Earlier in the week we thought that Sunday’s game against the ‘Ammers was going to be all about the prestigious ‘race for sixth place’, but it’s fair to say that events have overtaken us somewhat with the announcement that David Moyes is going to be the next manager of Manchester United.
We’ve said all along on this here blog that he would be leaving at the end of the season – his behaviour has made that crystal clear – but very few people will probably ever know just when he was sure he was going to land the big one. The timing of events does seem a little odd – you get the impression that Alex Ferguson and United have been hurried slightly, either by the threat of a leak or, perhaps, simply because the Scot wanted to have one last home game in charge that will be a celebration of him and his career.
That all leaves Everton in the slightly unusual position of having a manager in charge for their final fixtures who is already betrothed to someone else. How you choose to view that is up to yourself really, and is probably coloured by your overall opinion of Moyes. It’s either a slight on Everton and makes us look somehow ‘smalltime’ or, maybe, it’s just a more grown-up way of handling things than we normally see in British football.
There’s no need here to go over just how important Moyes has been to Everton over the last decade or so – he’s transformed the club so completely that it’s actually got to the point where his work is taken for granted. He has shaped the club through sheer force of will at times and what is concerning is that his absence leaves us with Bill Kenwright on the verge of tears and talking about going home to have a cup of tea and see the dogs. Moyes has been the one leader at Everton and all the board have really done is keep him sweet and let him crack on – that’s worked, and it’s perhaps the ideal way to run a club, but it makes succession planning a prickly task.
And the key word there is ‘planning’, because surely to fuck they have known that Moyes wasn’t going to stay on beyond this summer.

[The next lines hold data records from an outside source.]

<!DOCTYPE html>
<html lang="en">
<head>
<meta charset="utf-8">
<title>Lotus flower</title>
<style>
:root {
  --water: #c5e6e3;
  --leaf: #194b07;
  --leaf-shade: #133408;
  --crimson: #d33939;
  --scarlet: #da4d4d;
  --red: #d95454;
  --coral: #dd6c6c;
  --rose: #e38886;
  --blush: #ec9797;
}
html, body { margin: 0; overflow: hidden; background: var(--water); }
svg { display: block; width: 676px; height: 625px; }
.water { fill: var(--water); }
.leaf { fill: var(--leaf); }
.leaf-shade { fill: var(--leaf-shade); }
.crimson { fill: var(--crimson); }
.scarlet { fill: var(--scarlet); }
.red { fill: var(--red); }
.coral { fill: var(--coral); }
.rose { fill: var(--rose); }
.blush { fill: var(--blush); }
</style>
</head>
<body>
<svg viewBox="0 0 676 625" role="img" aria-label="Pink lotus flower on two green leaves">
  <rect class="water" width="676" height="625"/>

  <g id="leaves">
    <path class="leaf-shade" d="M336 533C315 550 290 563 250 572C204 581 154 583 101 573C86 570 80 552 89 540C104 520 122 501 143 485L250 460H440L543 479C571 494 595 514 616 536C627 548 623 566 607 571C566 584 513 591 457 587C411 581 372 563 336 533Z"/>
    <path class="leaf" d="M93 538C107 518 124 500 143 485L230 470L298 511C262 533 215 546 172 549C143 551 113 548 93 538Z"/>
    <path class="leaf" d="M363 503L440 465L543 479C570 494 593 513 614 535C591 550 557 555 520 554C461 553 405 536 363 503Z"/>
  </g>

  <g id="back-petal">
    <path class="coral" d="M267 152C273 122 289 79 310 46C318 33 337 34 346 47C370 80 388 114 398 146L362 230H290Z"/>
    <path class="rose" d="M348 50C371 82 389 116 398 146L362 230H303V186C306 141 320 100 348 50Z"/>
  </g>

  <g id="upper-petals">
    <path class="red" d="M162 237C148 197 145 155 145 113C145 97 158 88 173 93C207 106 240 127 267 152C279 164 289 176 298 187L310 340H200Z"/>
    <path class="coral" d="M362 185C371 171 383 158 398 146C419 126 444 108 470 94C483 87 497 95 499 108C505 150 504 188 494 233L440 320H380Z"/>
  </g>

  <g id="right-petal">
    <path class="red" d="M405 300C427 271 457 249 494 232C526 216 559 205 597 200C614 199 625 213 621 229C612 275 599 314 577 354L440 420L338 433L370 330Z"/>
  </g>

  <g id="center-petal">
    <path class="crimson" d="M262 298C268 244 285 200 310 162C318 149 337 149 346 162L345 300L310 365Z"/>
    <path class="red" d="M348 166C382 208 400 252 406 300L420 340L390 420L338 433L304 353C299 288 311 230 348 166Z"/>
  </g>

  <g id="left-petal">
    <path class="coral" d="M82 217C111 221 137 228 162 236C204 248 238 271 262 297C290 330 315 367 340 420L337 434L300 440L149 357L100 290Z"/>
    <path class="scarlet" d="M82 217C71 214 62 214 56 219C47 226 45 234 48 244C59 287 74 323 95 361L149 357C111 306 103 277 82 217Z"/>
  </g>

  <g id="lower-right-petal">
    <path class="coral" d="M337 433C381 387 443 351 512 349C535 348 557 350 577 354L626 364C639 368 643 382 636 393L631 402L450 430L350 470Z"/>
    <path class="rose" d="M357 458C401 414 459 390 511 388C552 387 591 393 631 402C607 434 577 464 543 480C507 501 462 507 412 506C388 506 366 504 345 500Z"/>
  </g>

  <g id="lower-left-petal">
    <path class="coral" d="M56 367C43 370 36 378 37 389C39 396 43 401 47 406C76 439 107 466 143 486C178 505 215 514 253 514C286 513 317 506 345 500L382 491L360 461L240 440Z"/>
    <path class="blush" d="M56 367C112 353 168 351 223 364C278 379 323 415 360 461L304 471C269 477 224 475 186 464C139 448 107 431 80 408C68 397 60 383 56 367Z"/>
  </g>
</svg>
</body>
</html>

To hear Kenwright talking now about assessing candidates is frightening. You can only hope that it’s all a front – perhaps because we don’t want to act like United and be seen to be approaching someone already in a job – and that a new manager is already lined up. You know all the names in the hat already – do any of them fill you with any confidence?
Whoever it is faces a very different but maybe just as daunting a task as Moyes does in his new role. At least at Old Trafford Moyes will have tons of support from within – at Everton you get the impression that the new man will be given a pass for the car park, get told where the fire exits are and then all eyes will be on him with pleading looks of ‘Well, what do we do now then boss?’
Maybe that’s unfair to the Blues, but that’s the impression they give at the moment. Kenwright or even Robert Elstone needs to be ‘on the front foot’ here and projecting the image at least that some cunt is in charge, even if it’s just to give the next manager a chance. He has to look like the man they have had earmarked for ages, not simply ‘the easiest one to get at short notice’ like Walter Smith. He’s hobbled straight out of the gate if they do that.
There’s a time and a place for Kenwright’s homespun ‘luvviness’ and this is absolutely not it.
As for Moyes and United, well, they are getting an outstanding manager who will almost certainly be a success there. It will be interesting to see how he copes with instantly becoming one of the most famous people in the world and front page news, but he has shown while dealing with some big challenges at Everton that he is a very quick learner and brilliant at adapting. He’s certainly a far better choice for United than Jose Mourinho – Rafa in nicer knitwear – and why fans of any club, never mind a proper one like United, are so desperate to touch the hem of that poisonous little narcissist’s garment is a perpetual mystery.
There are certainly interesting times ahead for all concerned.